Know Your Limitations When Exercising
Limitations When Exercising: Exercise, as most people know, offers incredible health benefits. It can help you to lose weight, it will increase your cardiovascular capacity, it will energize you, and it will make you generally healthier. In spite of these great benefits, however, there are risks to exercising too much. Too much exercise may damage your joints give you shin splints, tendonitis, or other workout injuries. In addition to those physical ailments, too much exercise can lead to fatigue, grouchiness, fevers, and an increased heart rate even while exercising. Damage caused by over-exercising can lead to a myriad of problems, and some of these problems may last your entire life.
However, it can be difficult to know how much exercise is too much. Many people even become addicted to exercise. Exercise releases endorphins that make the person exercising feel great. However, many people get addicted to the rush of these endorphins, and they simply cannot stop exercising. Fitness specialists have several rules that they give to people who enjoy exercising so that they do not accidentally exercise too much. By following these guidelines, you can ensure that your body is not being overworked.
If you are new to exercising, you should gradually ease into a workout routine. If you have been a couch potato for years, you will damage your body by jumping off the couch and running a marathon. However, if you ease yourself up to that level, you will be fine. For the best results, you should start with a short and mild workout. For example, if you are just getting started, you might want to start with something easy like a mile walk. You can increase your efforts by about ten percent every week. If you already work out on a regular basis, you can increase how much you workout, but you should also do it gradually. You can increase both the intensity and duration of your workout, but you must do it incrementally.
Whether you are adding to your current routine or starting a new one, you should listen to your body. Your body will tell you whether or not your workouts are harming you. If you notice aches and pains, you should not ignore them. If you simply take a painkiller and keep exercising, you risk seriously damaging yourself. Some aches are a normal response to exercise, but they are also a signal that your body needs a break or a change of pace. To minimize pains, you can rotate high intensity workouts with low-intensity workouts. You should also rotate cardio-based exercise with strength-based exercise. For instance, one day, you could focus on speed walking while on another day, you could focus on calisthenics.

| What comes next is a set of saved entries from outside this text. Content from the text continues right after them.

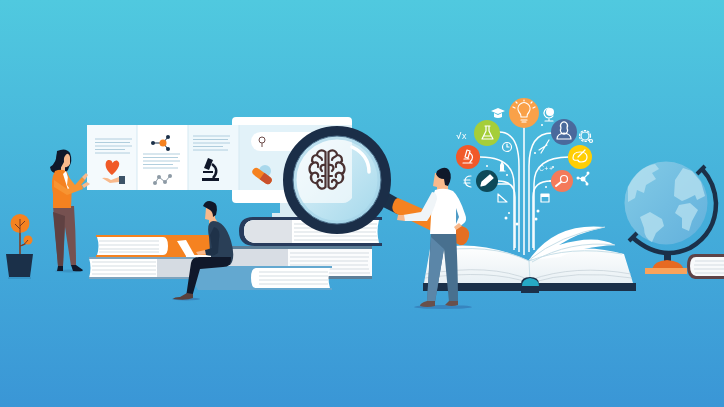
<!DOCTYPE html>
<html lang="en">
<head>
<meta charset="utf-8">
<title>Education and research</title>
<style>
:root{--sky-top:#50c9df;--sky-end:#3a96d6;--navy:#1b3049;--ink:#10182a;--orange:#f58220;--orange-dark:#e06a1c;--skin:#f8b98c;--paper:#fff;--mist:#e6f4fa;--line:#b9cdd8;--brown:#6d4c4a;--blue:#4a7fa8;--slate:#48708f}
html,body{margin:0;height:100%;overflow:hidden}
svg.scene{display:block;width:724px;height:407px}
.navy{fill:var(--navy)}.ink{fill:var(--ink)}.orange{fill:var(--orange)}.skin{fill:var(--skin)}.paper{fill:var(--paper)}.mist{fill:var(--mist)}.brown{fill:var(--brown)}.slate{fill:var(--slate)}
.copy{fill:none;stroke:#9fc3d6;stroke-width:.8}
.pages{fill:none;stroke:#c3ced6;stroke-width:.7}
.branch{fill:none;stroke:#fff;stroke-width:1.5}
.icon{fill:none;stroke:#fff;stroke-width:1.2;stroke-linecap:round;stroke-linejoin:round}
.solid{fill:#fff}
.fold{fill:none;stroke:#4a3232;stroke-width:2.2;stroke-linecap:round;stroke-linejoin:round}
text{font-family:Inter,"Open Sans",sans-serif;fill:#fff}
</style>
</head>
<body>
<svg class="scene" viewBox="0 0 724 407" role="img" aria-label="People learning with books, a magnifying glass and a globe">
<defs>
<linearGradient id="sky" x1="0" y1="0" x2="0" y2="1"><stop offset="0" stop-color="var(--sky-top)"/><stop offset="1" stop-color="var(--sky-end)"/></linearGradient>
<linearGradient id="page-shade" x1="0" y1="0" x2="0" y2="1"><stop offset="0" stop-color="#fff"/><stop offset="1" stop-color="#e8f0f4"/></linearGradient>
<linearGradient id="lens" x1="0" y1="0" x2="1" y2="1"><stop offset="0" stop-color="#e9f6fb"/><stop offset="1" stop-color="#9fd6ea"/></linearGradient>
<linearGradient id="ocean" x1="0" y1="0" x2="1" y2="1"><stop offset="0" stop-color="#83cbe6"/><stop offset="1" stop-color="#62b0dc"/></linearGradient>
<g id="copy-lines"><path class="copy" d="M0 0h37M0 3.500h35M0 7h37M0 10.500h30M0 14h35"/></g>
<g id="brain-half"><path class="fold" d="M-1.500-18C-6-22-10-18-10-15C-15-15-16-10-14-7C-19-4-18 2-15 4C-18 9-14 14-10 13C-9 19-4 20-1.500 17ZM-10-15C-8-12-5-13-5-10M-14-7C-10-9-8-6-9-3M-2-5C-6-6-8-2-5 1M-15 4C-11 1-8 4-9 7M-10 13C-9 9-5 9-5 12M-2 6h-3"/></g>
</defs>

<rect width="724" height="407" fill="url(#sky)"/>

<g id="plant">
<path d="M20 254V222M20 246q6-1 8-6M20 230l-5-5M20 227l5-5" fill="none" stroke="#8a4527" stroke-width="1.200"/>
<circle class="orange" cx="20" cy="223.500" r="9.500"/><circle class="orange" cx="28" cy="240" r="4.500"/>
<path d="M20 254V219M20 229l-5-5M20 226l5-5M20 246q5-1 8-6" fill="none" stroke="#7c3c22"/>
<path class="navy" d="M6 254H33L30 277H9Z"/>
<path d="M8 278h23" stroke="#2f83b5"/>
</g>

<g id="monitor">
<path d="M280 200h38v13h12v5h-58v-5h8Z" fill="#d9ebf3"/>
<rect class="paper" x="232" y="117" width="120" height="86" rx="4"/>
<rect x="239" y="125" width="113" height="65" fill="#e2f2f9"/>
<rect class="paper" x="251" y="132" width="70" height="19" rx="9.500"/>
<circle cx="262" cy="140" r="3" fill="none" stroke="#6d4c4a"/><path d="M262 143v4" stroke="#6d4c4a"/>
<circle cx="265" cy="171" r="6" fill="#a9d8ec"/>
<g transform="rotate(36 262 176)"><rect x="251" y="172" width="22" height="8" rx="4" fill="#f58220"/><path d="M262 172h7a4 4 0 0 1 0 8h-7Z" fill="#c9502c"/></g>
</g>

<g id="chart-panels">
<rect x="87" y="125" width="50" height="65" fill="#f4fafd"/>
<rect x="137" y="125" width="51" height="65" fill="#fff"/>
<rect x="188" y="125" width="51" height="65" fill="#eff8fc"/>
<path d="M137 125v65M188 125v65M239 125v65" stroke="#d5e9f2"/>
<use href="#copy-lines" x="95" y="139"/><use href="#copy-lines" x="143" y="154"/><use href="#copy-lines" x="193" y="136"/>
<path d="M112 175C103 168 105 160 109 160Q112 160 112.500 163Q114 160 117 160.500C122 163 118 170 112 175Z" fill="#f05a28"/>
<path class="skin" d="M102 178q5-1 9 2l8-3v5l-9 1Z"/><rect x="119" y="176" width="6" height="8" fill="#3c5368"/>
<g class="navy"><path d="M153 143l10 0 5-6M163 143l5 6" fill="none" stroke="#1b3049"/><circle cx="153" cy="143" r="2"/><circle cx="168" cy="137" r="2"/><circle cx="168" cy="149" r="2"/><circle class="orange" cx="163" cy="143" r="3.500"/></g>
<g fill="#8d9aa5"><path d="M155 183l4-6 6 5 5-6" fill="none" stroke="#8d9aa5"/><circle cx="155" cy="183" r="2"/><circle cx="159" cy="177" r="2"/><circle cx="165" cy="182" r="2"/><circle cx="170" cy="176" r="2"/></g>
<g id="microscope"><path class="ink" d="M202 178h17v3h-17ZM203 171h10v2h-10ZM208 158l5 2-4 10-5-2Z"/><path d="M212 164q8 6 1 14" fill="none" stroke="#10182a" stroke-width="2.500"/></g>
</g>

<g id="woman">
<ellipse cx="69" cy="271" rx="14" ry="1.500" fill="#3a94c4"/>
<path class="ink" d="M57 151Q66 147 70 153Q73 161 69 167Q68 173 61 173Q51 175 50 167Q57 163 57 151Z"/>
<path class="skin" d="M64 154q5-2 6 3l0 7q-2 4-5 3v6h-4v-9Z"/>
<path class="ink" d="M57 153q5-5 11 0-5 3-4 9l-5 9q-5-3-2-18Z"/>
<path d="M53 206H74Q76 235 76 265l-5 1-6-39-2 39h-5Z" fill="#765150"/>
<path d="M65 216l-2 50h-5l-5-54Z" fill="#5f4142"/>
<path class="orange" d="M55 171q7-3 12 1l5 12-1 24H53V194Q50 180 55 171Z"/>
<path d="M66 171l-3 3 5 16 3-3Z" class="paper"/>
<path d="M68 176l7 9 7-8 3 3-9 11q-5 1-9-6ZM54 180l13 9 15-4 1 4-16 6-13-8Z" fill="#f79432"/>
<path class="skin" d="M82 177l4-4 2 2-3 5ZM82 185l5-3 3 2-6 4Z"/>
<path class="ink" d="M58 266h5v5H57ZM71 265h5l7 5q0 2-10 1Z"/>
</g>

<g id="book-stack">
<rect class="paper" x="188" y="248" width="184" height="29"/>
<path d="M188 248H372q-4 14 0 29H188Z" fill="#fbfcfd"/>
<path class="pages" d="M290 253h79M290 257h79M290 261h78M290 265h78M290 269h79M290 273h80"/>
<rect x="214" y="248" width="74" height="29" fill="#d8dde4"/>
<path d="M240 276h132v3H240ZM214 246h158v3H214Z" fill="#5d7e97"/>
<path d="M255 217H382v3H257q-13 0-13 11t13 12h125v3H255q-16 0-16-15t16-14Z" fill="#273b5c"/>
<path d="M257 220H379q-3 12 0 23H257q-13 0-13-12t13-11Z" class="paper"/>
<path d="M257 220h35v23h-35q-13 0-13-12t13-11Z" fill="#dfe3e8"/>
<path class="pages" d="M294 224h83M294 228h83M294 232h82M294 236h83M294 240h84"/>
<path class="orange" d="M96 235h117v22H96v-2h68q5-9 0-18H96Z"/>
<path class="paper" d="M97 237h66q5 0 5 9t-5 9H97q3-9 0-18Z"/>
<path class="pages" d="M99 241h60M99 245h60M99 249h60M99 252h60"/>
<path d="M89 258h110v20H89q3-10 0-20Z" class="paper"/>
<path d="M157 258h40v20h-40Z" fill="#d5dbe2"/><path d="M89 257h108v2H89ZM89 277h108v2H89Z" fill="#7ea3bd"/>
<path class="pages" d="M92 262h64M92 266h64M92 270h64M92 274h64"/>
<path d="M195 266H332v2H256v20h76v2H198q-8-12-3-24Z" fill="#63a8d0"/>
<path d="M256 268H330q-3 10 0 20H256q-5 0-5-10t5-10Z" class="paper"/>
<path class="pages" d="M259 272h69M259 276h69M259 280h69M259 284h69"/>
</g>

<g id="seated-man">
<ellipse cx="186" cy="299" rx="14" ry="1.500" fill="#3783ba"/>
<path class="skin" d="M206 208h9v10l3 5-9 2v-5l-4-1Z"/>
<path class="ink" d="M203 206Q206 199 213 202Q219 204 216 215l-3 2q0-5-3-7Z"/>
<path d="M213 221q12 0 18 20 5 17-1 24H211l-2-28Q206 222 213 221Z" fill="#2a3f57"/>
<path class="ink" d="M231 257q1 10-8 10l-23 2-8 28h-6l5-34q1-6 8-6Z"/>
<path d="M180 297l7-4 6 1v4q-7 3-20 1 1-2 7-2Z" fill="#59403c"/>
<path class="paper" d="M177 241l9-1 9 16h-9ZM186 255h25v2h-25Z"/>
<path class="skin" d="M196 252l14-3 1 5-13 1Z"/>
<path d="M214 227q7 2 5 12l-1 14q-4 4-12 2l-1-5 7-2-2-13Z" fill="#1f3249"/>
</g>

<g id="magnifier">
<path class="navy" d="M382 197l5-5 14 8-4 14-14-7Z"/>
<path class="orange" d="M398 198l68 30q5 4 2 11t-8 6l-65-32q-4-3-2-9t5-6Z"/>
<path d="M455 223l11 5q5 4 2 11t-8 6l-7-4Z" fill="#e46f22"/>
<circle cx="337" cy="180" r="49" fill="url(#lens)"/>
<path class="paper" d="M297 149a51 51 0 0 1 55-18v67q-4 5-9 5h-51q-7-28 5-54Z" opacity=".65"/>
<circle cx="337" cy="180" r="44" fill="none" stroke="#a6d5e9" stroke-width="7" opacity=".7"/>
<circle cx="337" cy="180" r="49" fill="none" stroke="#1b2e48" stroke-width="10"/>
<circle cx="337" cy="180" r="44" fill="none" stroke="#4c6f8b"/>
<path d="M352 147q17 8 17 25" fill="none" stroke="#fff" stroke-width="3.500" stroke-linecap="round"/>
<use href="#brain-half" transform="translate(327 170)"/><use href="#brain-half" transform="translate(327 170) scale(-1 1)"/>
</g>

<g id="open-book">
<path class="navy" d="M423 283H636v8H423Z"/>
<path d="M430 249Q480 238 529 261Q575 240 624 254L633 283H424Z" fill="url(#page-shade)"/>
<path class="paper" d="M529 260Q555 222 605 227Q577 233 559 245Q595 234 615 245Q580 247 560 257Z"/>
<path d="M529 260Q560 235 605 227M532 262Q570 240 615 245M529 261Q570 245 622 254M430 252Q490 242 529 261L530 281" fill="none" stroke="#c8dfe8"/>
<path class="pages" d="M426 274Q490 263 530 280Q575 264 631 274M425 278Q490 269 530 283Q575 269 632 278"/>
<path d="M521 293v-9q0-7 9-7t9 7v9Z" class="navy"/><path d="M522 286q0-7 8-8 9 1 9 8Z" fill="#26a9c4"/>
</g>

<g id="knowledge-tree">
<g class="branch"><path d="M524 126V255M519 252V166Q519 132 499 132M529 252V166Q529 133 552 133M514 250V184Q514 157 480 157M534 250V184Q534 157 569 157M509 184h-12M551 181h-2"/><path d="M515 248V197Q515 181 498 181M533 248V197Q533 181 551 181"/></g>
<circle cx="524" cy="113" r="15" fill="#f9a149"/><circle cx="487" cy="133" r="13" fill="#a5ce39"/><circle cx="564" cy="132" r="13" fill="#4a699c"/><circle cx="468" cy="157" r="12" fill="#f1592a"/><circle cx="580" cy="157" r="12" fill="#ffce05"/><circle cx="487" cy="181" r="11" fill="#0d4a59"/><circle cx="562" cy="181" r="11" fill="#f47a5a"/>
<g class="icon">
<path d="M521 117q0-3-2-5a6 6 0 1 1 10 0q-2 2-2 5ZM521 120h6M522 122h4M524 101v-1M515 108l-2-1M533 108l2-1M517 103l-1-1M531 103l1-1"/>
<path d="M485 126h5M486 126v5l-4 8h11l-4-8v-5M484 136h7"/>
<path d="M561 128a3.500 4 0 1 1 6 0 3.500 4 0 1 1-6 0M557 139q0-5 7-6 7 1 7 6Z"/>
<path d="M467 150l3 1-2 7-3-1ZM470 153q5 4 0 9M463 163h9M464 159h5"/>
<path d="M573 158q0-6 7-6 7 0 7 5t-6 5q-3 0-3-2-5 1-5-2M578 157l7-7"/>
<path d="M481 186l1-4 8-7 3 3-8 7Z" fill="#fff"/>
<circle cx="564" cy="179" r="3.500"/><path d="M561 182l-5 4" stroke-width="2"/>
<circle cx="507" cy="147" r="4.500"/><path d="M507 144v3h2"/>
<path d="M541 153l8-13M539 150l8-5"/>
<circle cx="585" cy="136" r="4"/><circle cx="585" cy="136" r="5.500" stroke-dasharray="1.500 2"/><circle cx="591" cy="141" r="1.500"/>
<path d="M549 108a5 5 0 1 0 4 8M549 119v1M545 121h8"/>
<path d="M578 178l5 1 5-5M583 179l4 4M471 176q-6 0-6 5t6 6M464 180h6M464 183h6M502 163v8M500 171h5"/>
<path d="M498 194v8h9Z"/><path d="M541 194h8v8h-8Z"/>
</g>
<g class="solid"><path d="M491 111l7-3 7 3-7 3ZM494 113l4 2 4-2v4q-4 2-8 0Z"/><circle cx="550" cy="112" r="4"/><circle cx="578" cy="178" r="1.500"/><circle cx="583" cy="179" r="2.500"/><circle cx="588" cy="173" r="1.500"/><circle cx="587" cy="184" r="1.500"/><path d="M502 161l2 4v6h-4v-6ZM541 194h8v3h-8Z"/><circle cx="506" cy="218" r="1.500"/><circle cx="538" cy="211" r="1.500"/><circle cx="517" cy="224" r="1.500"/><circle cx="536" cy="219" r="1.500"/><circle cx="509" cy="213" r="1"/><circle cx="542" cy="125" r="1"/><circle cx="507" cy="175" r="1"/><circle cx="553" cy="167" r="1"/><circle cx="546" cy="187" r="1"/><circle cx="535" cy="153" r="1"/><circle cx="487" cy="166" r="1"/></g>
<text x="456" y="139" font-size="9">√x</text><text x="539" y="171" font-size="7">C++</text>
</g>

<g id="standing-man">
<ellipse cx="443" cy="307" rx="29" ry="2" fill="#3785bf"/>
<path class="skin" d="M435 173h13v18h-11v-4l-4-1Z"/>
<path class="ink" d="M437 171Q445 165 449 170Q453 177 448 186l-3-1-1-6q-6 0-8-5Z"/>
<path class="slate" d="M431 232h25q2 40 2 70h-9l-5-53-9 53h-8Z"/>
<path d="M444 249l-9 53h-8l4-65Z" fill="#5b86a8"/>
<path class="paper" d="M435 190q10-3 18 1 6 5 12 23 3 7-2 10l-7 5v5h-26l2-35Z"/>
<path d="M456 208l3 9-3 7Z" fill="#4e9bc6"/>
<path d="M432 192q5 0 5 7-4 14-10 22l-23 0-1-6 18-3Z" fill="#f0f5f8"/>
<path class="skin" d="M404 215l-6 0-1 5 8 1ZM459 223l-5 4 2 3 6-4Z"/>
<path d="M427 301h8v5q-8 2-15 0 0-3 7-5ZM449 301h9v4q-6 2-13 0Z" fill="#69504c"/>
</g>

<g id="globe">
<circle cx="666" cy="203" r="41.500" fill="url(#ocean)"/>
<path d="M628 187Q638 167 655 164l4 5-7 4 4 6-10 6-2 8-7-3-2 8-7 4ZM640 217l10-5 12 7 2 7-8 7-4 9q-8-4-8-14ZM675 180l8-12 9 3 9 11 4 14-8 4-2-5-8 4-5 2-8-5ZM679 205l11-2 8 7-6 11-3 10-7-3 0-10-7-5Z" fill="#b9e2f1" opacity=".75"/>
<path d="M632 237Q660 262 690 248Q716 233 716 203Q715 183 702 169" fill="none" stroke="#1b3049" stroke-width="4.500"/>
<path d="M629 241l8-8M697 174l8-8" stroke="#1b3049" stroke-width="4"/>
<path class="navy" d="M664 253h7v10h-7Z"/>
<path d="M652 269q2-8 15-9 14 1 17 9Z" fill="#e66a22"/><path d="M645 268h42v6h-42Z" fill="#f9a35c"/>
</g>

<g id="edge-book">
<path d="M724 254H695q-8 0-8 12t8 13h29Z" fill="#5e4347"/>
<path d="M724 257H696q-6 0-6 9t6 10h28Z" fill="#f8fafb"/>
<path class="pages" d="M695 261h29M694 265h30M694 269h30M695 273h29"/>
</g>
</svg>
</body>
</html>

Exercising is like medicine. A little bit may help you, but too much will harm you. If you listen to your body and increase your goals gradually, you will minimize the threat of over-exercising.